“As soon as the sun shines over the treetops, fish stop biting,” he said. “The hotter the weather, the quicker they stop, so you need to get to the ramp at sunrise. The best fishing is on the shady side or in the shadows of a tree. Cast to anything that sticking out of the water, and you might catch a fish.”

A cage full of crickets is the ticket to bluegill action on the Northeast Cape Fear River. Slices of potato in the cage will keep crickets alive for a long time.

Located on Shaw Road in Pender County, the Holly Shelter Creek boating access is one of six that provide access to the Northeast Cape Fear. It is not far from the river itself, which winds through the swamps of Duplin and Pender counties before joining the Cape Fear River in Wilmington. Sawpit Landing, accessible from NC 53, is at the confluence of Holly Shelter Creek and the Northeast Cape Fear and allows direct access to the river. These two ramps are the midpoint of the best fishing.

Head upstream from NC 53 and an angler is more apt to run into sandbars that will block a vessel’s path during periods of low water. Conversely, heading downstream assures water of fishable depth under nearly any conditions. The river is tidal to NC 53 or a bit farther upstream. Anglers can use the tide to their advantage by heading up the feeder creeks as the tide rises. Following the tide downstream to the river guarantees adequate water depth. Fish also bite best during falling tide when baitfish and other prey flush from the swamps.

Upstream of Sawpit Landing, anglers can launch at Wayne’s, Chinquapin and Kenansville boating access areas. Anglers in smaller john boats, wooden boats, kayaks and canoes find good fishing in this shallower stretch.

The Holly Shelter ramp provides access where the river is wider and deeper and bass boats start to supplant john boats.  Anglers should check out the feeder creeks in this reach, including Burgaw, Lillington and Harrison’s.

The author admires a warmouth, aka goggle-eye, caught from the Northeast Cape Fear River.

Farther downstream, Island, Turkey, Long and Prince George creeks have lots of bluegills and other sunfish. These creeks are easily accessible from Castle Hayne ramp along NC 133 on the New Hanover side of the river. This area receives heavy boat traffic, with all types of pleasure craft churning the river. The best tactic is to fish the main river early then duck into one of the creeks as the traffic and air temperature heat up.

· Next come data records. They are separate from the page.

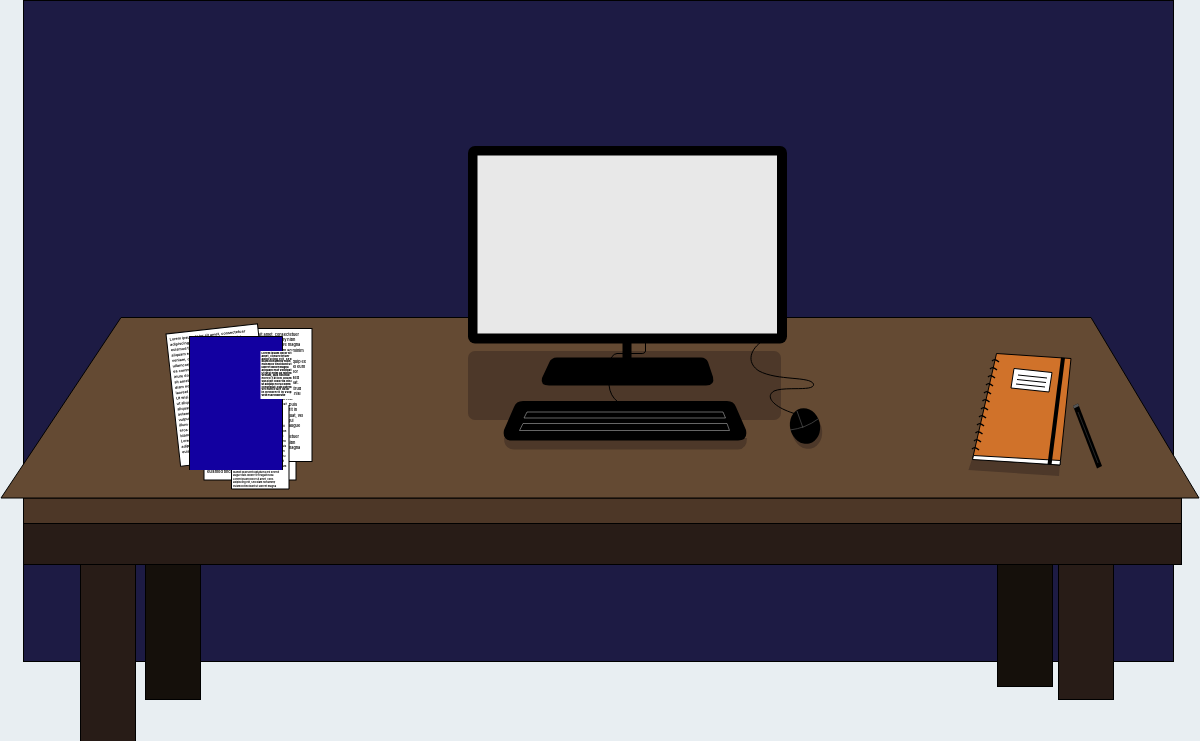
<!DOCTYPE html>
<html lang="en">
<head>
<meta charset="utf-8">
<title>Desk with computer</title>
<style>
:root {
  --floor: #e8eef2;
  --wall: #1d1b44;
  --desk-top: #644a33;
  --desk-edge: #4d3727;
  --desk-apron: #281c17;
  --leg-back: #15100b;
  --shadow: #4d3829;
  --screen: #e8e8e8;
  --folder: #1200a0;
  --notebook: #d0722a;
  --paper: #fff;
  --ink: #000;
}
html, body { margin: 0; height: 100%; overflow: hidden; background: var(--floor); }
svg { display: block; width: 1200px; height: 741px; }
.outlined { stroke: var(--ink); stroke-width: 1; }
.wall { fill: var(--wall); }
.desk-top { fill: var(--desk-top); }
.desk-edge { fill: var(--desk-edge); }
.desk-apron { fill: var(--desk-apron); }
.leg-back { fill: var(--leg-back); }
.shadow { fill: var(--shadow); }
.black { fill: var(--ink); }
.screen { fill: var(--screen); }
.folder { fill: var(--folder); }
.notebook { fill: var(--notebook); }
.paper { fill: var(--paper); }
.cable { fill: none; stroke: var(--ink); stroke-width: 1; }
.key-row { fill: none; stroke: #aaa; stroke-width: .6; }
text { font-family: Inter, "Open Sans", sans-serif; fill: var(--ink); }
.page-text { font-size: 3.8px; font-weight: 600; }
.slip-text { font-size: 2.5px; font-weight: 700; }
.tag-text { font-size: 2.7px; font-weight: 900; }
</style>
</head>
<body>
<svg viewBox="0 0 1200 741" role="img" aria-label="Wooden desk with a computer, papers and a notebook">
  <defs>
    <g id="page">
      <rect class="paper outlined" width="92" height="133"/>
      <text class="page-text">
        <tspan x="3" y="7">Lorem ipsum dolor sit amet, consectetuer</tspan>
        <tspan x="3" dy="5.4">adipiscing elit, sed diam nonummy nibh</tspan>
        <tspan x="3" dy="5.4">euismod tincidunt ut laoreet dolore magna</tspan>
        <tspan x="3" dy="5.4">aliquam erat volutpat. Ut wisi enim ad minim</tspan>
        <tspan x="3" dy="5.4">veniam, quis nostrud exerci tation</tspan>
        <tspan x="3" dy="5.4">ullamcorper suscipit lobortis nisl ut aliquip ex</tspan>
        <tspan x="3" dy="5.4">ea commodo consequat. Duis autem vel eum</tspan>
        <tspan x="3" dy="5.4">iriure dolor in hendrerit in vulputate dolor</tspan>
        <tspan x="3" dy="5.4">sit amet, consectetuer adipiscing elit, sed</tspan>
        <tspan x="3" dy="5.4">diam nonummy nibh euismod ut volutpat.</tspan>
        <tspan x="3" dy="5.4">laoreet dolore magna aliquam quis nostrud</tspan>
        <tspan x="3" dy="5.4">Ut wisi enim ad minim veniam, lobortis nisl</tspan>
        <tspan x="3" dy="5.4">ut aliquip ex ea commodo suscipit nisl</tspan>
        <tspan x="3" dy="5.4">aliquam exerci tation ea consequat. Duis</tspan>
        <tspan x="3" dy="5.4">autem vel eum iriure dolor in hendrerit in</tspan>
        <tspan x="3" dy="5.4">vulputate velit esse molestie consequat, vel</tspan>
        <tspan x="3" dy="5.4">illum dolore eu feugiat et dignissim qui</tspan>
        <tspan x="3" dy="5.4">eros et accumsan et iusto odio zzril augue</tspan>
        <tspan x="3" dy="5.4">blandit praesent luptatum</tspan>
        <tspan x="3" dy="5.4">Lorem ipsum dolor sit amet, consectetuer</tspan>
        <tspan x="3" dy="5.4">adipiscing elit, sed diam nonummy nibh</tspan>
        <tspan x="3" dy="5.4">euismod tincidunt ut laoreet dolore magna</tspan>
      </text>
    </g>
    <path id="ring" d="M-3 0Q0-3 4 1" fill="none" stroke="#000" stroke-width="1.3"/>
  </defs>

  <rect id="wall" class="wall outlined" x="23.5" y="0.5" width="1150" height="661"/>

  <g id="desk">
    <rect class="leg-back outlined" x="145.5" y="560" width="55" height="139.5"/>
    <rect class="leg-back outlined" x="997.5" y="560" width="55" height="126.5"/>
    <rect class="desk-apron outlined" x="80.5" y="560" width="55" height="182"/>
    <rect class="desk-apron outlined" x="1058.5" y="560" width="55" height="139.5"/>
    <rect class="desk-apron outlined" x="23.5" y="523.5" width="1158" height="41"/>
    <rect class="desk-edge outlined" x="23.5" y="498" width="1158" height="25.5"/>
    <polygon class="desk-top outlined" points="121,317.5 1091,317.5 1199,498 1,498"/>
  </g>

  <g id="papers">
    <g>
      <rect class="paper outlined" x="204" y="347" width="92" height="133"/>
      <text class="page-text" x="207" y="472.5">euismod tincidunt ut laoreet dolore</text>
    </g>
    <use href="#page" x="220" y="328.5"/>
    <use href="#page" transform="translate(166 334) rotate(-6.3)"/>
    <g id="slip">
      <rect class="paper" x="231.5" y="405" width="57.5" height="84"/>
      <path class="cable" d="M289 405V489H231.5V468"/>
      <text class="slip-text">
        <tspan x="281" y="427">elit</tspan>
        <tspan x="281" dy="5">nibh</tspan>
        <tspan x="281" dy="5">ut</tspan>
        <tspan x="281" dy="5">sed</tspan>
        <tspan x="281" dy="5">quis</tspan>
        <tspan x="281" dy="5">vel</tspan>
        <tspan x="281" dy="5">nisl</tspan>
        <tspan x="281" dy="5">sit</tspan>
        <tspan x="281" dy="5">eum</tspan>
        <tspan x="233" y="473">blandit praesent luptatum zzril delenit</tspan>
        <tspan x="233" dy="3.4">augue duis dolore te feugait nulla</tspan>
        <tspan x="233" dy="3.4">Lorem ipsum dolor sit amet, cons</tspan>
        <tspan x="233" dy="3.4">adipiscing elit, sed diam nonummy</tspan>
        <tspan x="233" dy="3.4">euismod tincidunt ut laoreet magna</tspan>
      </text>
    </g>
    <rect class="folder" x="189" y="336" width="93.5" height="134"/>
    <path class="cable" d="M189.5 470V336.5H282.5V470"/>
    <g id="tag">
      <rect class="paper" x="260.5" y="351" width="32.5" height="48"/>
      <text class="tag-text" lengthAdjust="spacingAndGlyphs">
        <tspan x="261.5" y="354" textLength="30">Lorem ipsum dolor sit</tspan>
        <tspan x="261.5" dy="2.8" textLength="28">amet, consectetuer</tspan>
        <tspan x="261.5" dy="2.8" textLength="30">adipiscing elit, sed</tspan>
        <tspan x="261.5" dy="2.8" textLength="29">diam nonummy nibh</tspan>
        <tspan x="261.5" dy="2.8" textLength="30">euismod tincidunt ut</tspan>
        <tspan x="261.5" dy="2.8" textLength="27">laoreet dolore magna</tspan>
        <tspan x="261.5" dy="2.8" textLength="30">aliquam erat volutpat</tspan>
        <tspan x="261.5" dy="2.8" textLength="30">Ut wisi enim ad minim</tspan>
        <tspan x="261.5" dy="2.8" textLength="28">veniam, quis nostrud</tspan>
        <tspan x="261.5" dy="2.8" textLength="30">exerci tation ullam</tspan>
        <tspan x="261.5" dy="2.8" textLength="30">suscipit lobortis nisl</tspan>
        <tspan x="261.5" dy="2.8" textLength="29">ut aliquip ex ea comm</tspan>
        <tspan x="261.5" dy="2.8" textLength="30">consequat. Duis autem</tspan>
        <tspan x="261.5" dy="2.8" textLength="28">vel eum iriure dolor</tspan>
        <tspan x="261.5" dy="2.8" textLength="30">in hendrerit in vulp</tspan>
        <tspan x="261.5" dy="2.8" textLength="24">velit esse molestie</tspan>
      </text>
    </g>
  </g>

  <g id="computer">
    <rect class="shadow" x="468" y="351" width="313" height="69" rx="7"/>
    <path class="cable" d="M645.5 342V351Q645 354 640 353.5H617Q611 354 609 365V385Q610 396 618 402"/>
    <path class="cable" d="M761 342C748 352 748 364 759 371C778 381 810 376 813.500 384C815 392 786 386 774 391C764 397 775 408 796 414"/>
    <rect class="black" x="622.500" y="340" width="9" height="20"/>
    <path class="black" d="M557 357.500H701Q706 357.500 708 362L713 377Q715 385.500 706 385.500H549Q540 385.500 542 378L549 363Q551 357.500 557 357.500Z"/>
    <rect class="black" x="468" y="146" width="319" height="197.500" rx="7"/>
    <rect class="screen" x="477.500" y="155.500" width="299.500" height="178"/>
  </g>

  <g id="keyboard">
    <path class="shadow" d="M504 438H747Q747 449 738 449.500H514Q504 449 504 438Z"/>
    <path class="black" d="M523 401H727Q734 401 736 407L746 430Q748 440.500 738 440.500H512Q502 440.500 504 430L514 407Q516 401 523 401Z"/>
    <path class="key-row" d="M527 412H723L725.500 418H524ZM523 423.500H727L729.500 430.500H519.500Z"/>
  </g>

  <g id="mouse">
    <ellipse class="shadow" cx="807" cy="431" rx="15" ry="18" transform="rotate(-14 807 431)"/>
    <ellipse class="black" cx="805" cy="426" rx="15" ry="18" transform="rotate(-14 805 426)"/>
    <path d="M790 430Q806 428 818 419M803 428L797 411" fill="none" stroke="#555" stroke-width=".7"/>
  </g>

  <g id="notebook">
    <polygon class="shadow" points="972,459 1060,464 1059,476 968.500,470"/>
    <polygon class="notebook outlined" points="996.500,353.500 1071,358.500 1060,465 972.500,459"/>
    <polygon class="paper outlined" points="973.500,455.500 1060.500,460.500 1060,465 972.500,459.500"/>
    <polygon class="black" points="1061,357.500 1065,358 1051.500,465 1047.500,464.500"/>
    <polygon class="paper outlined" stroke-width=".6" points="1014,368.500 1052,372.500 1049,392 1011,388"/>
    <path class="cable" d="M1018 375L1047 378M1017 379.500L1046 382.500M1016 384L1045 387" stroke-width=".7"/>
    <g id="rings">
      <use href="#ring" x="995" y="361"/>
      <use href="#ring" x="993" y="369"/>
      <use href="#ring" x="991" y="377"/>
      <use href="#ring" x="989" y="385"/>
      <use href="#ring" x="987" y="393"/>
      <use href="#ring" x="985.500" y="401"/>
      <use href="#ring" x="984" y="409"/>
      <use href="#ring" x="982" y="417"/>
      <use href="#ring" x="980" y="425"/>
      <use href="#ring" x="978.500" y="433"/>
      <use href="#ring" x="977" y="441"/>
      <use href="#ring" x="975" y="449"/>
    </g>
  </g>

  <g id="pen">
    <polygon class="black" points="1073,406 1078,403.500 1102,466 1097,468.500"/>
    <path d="M1073 406L1078 403.500L1079 406L1074 408.500Z" fill="#555"/>
    <path d="M1078 412L1098 463" stroke="#444" stroke-width=".6"/>
  </g>
</svg>
</body>
</html>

HOW TO GET THERE — The Northeast Cape Fear River winds through Duplin and Pender counties before joining the larger Cape Fear River near Wilmington. I-40 provides the best access from most places in North Carolina. Popular boat ramps are Castle Hayne on Orange Street in Castle Hayne, Holly Shelter on Shaw Road near Burgaw, Sawpit off Whitestocking Road near Burgaw, Shelter Creek off Shaw Road in Burgaw, Wayne’s Landing on Cypress Hole Road near Wallace, Chinquapin on Quiet Water Drive in Chinquapin and Kenansville on Wildlife Landing Road near Kenansville.

WHEN TO GO — The best fishing for panfish in the Cape Fear River is in April, May and June.

BEST TECHNIQUES — Fish worms and crickets on float rigs. Beetle-grub spinners, popping bucks and sponge spiders are the most-popular artificials.

FISHING INFO — For river and ramp conditions, call the N.C. Wildlife Resources Commission’s Holly Shelter Wildlife Depot, 910-259-5555.

ACCOMMODATIONS — Sleep Inn, Market Street, Wilmington, 910-313-6665.

MAPS — DeLorme’s North Carolina Atlas and Gazetteer, 800-452-5931,

About Mike Marsh 356 Articles
Mike Marsh is a freelance outdoor writer in Wilmington, N.C. His latest book, Fishing North Carolina, and other titles, are available at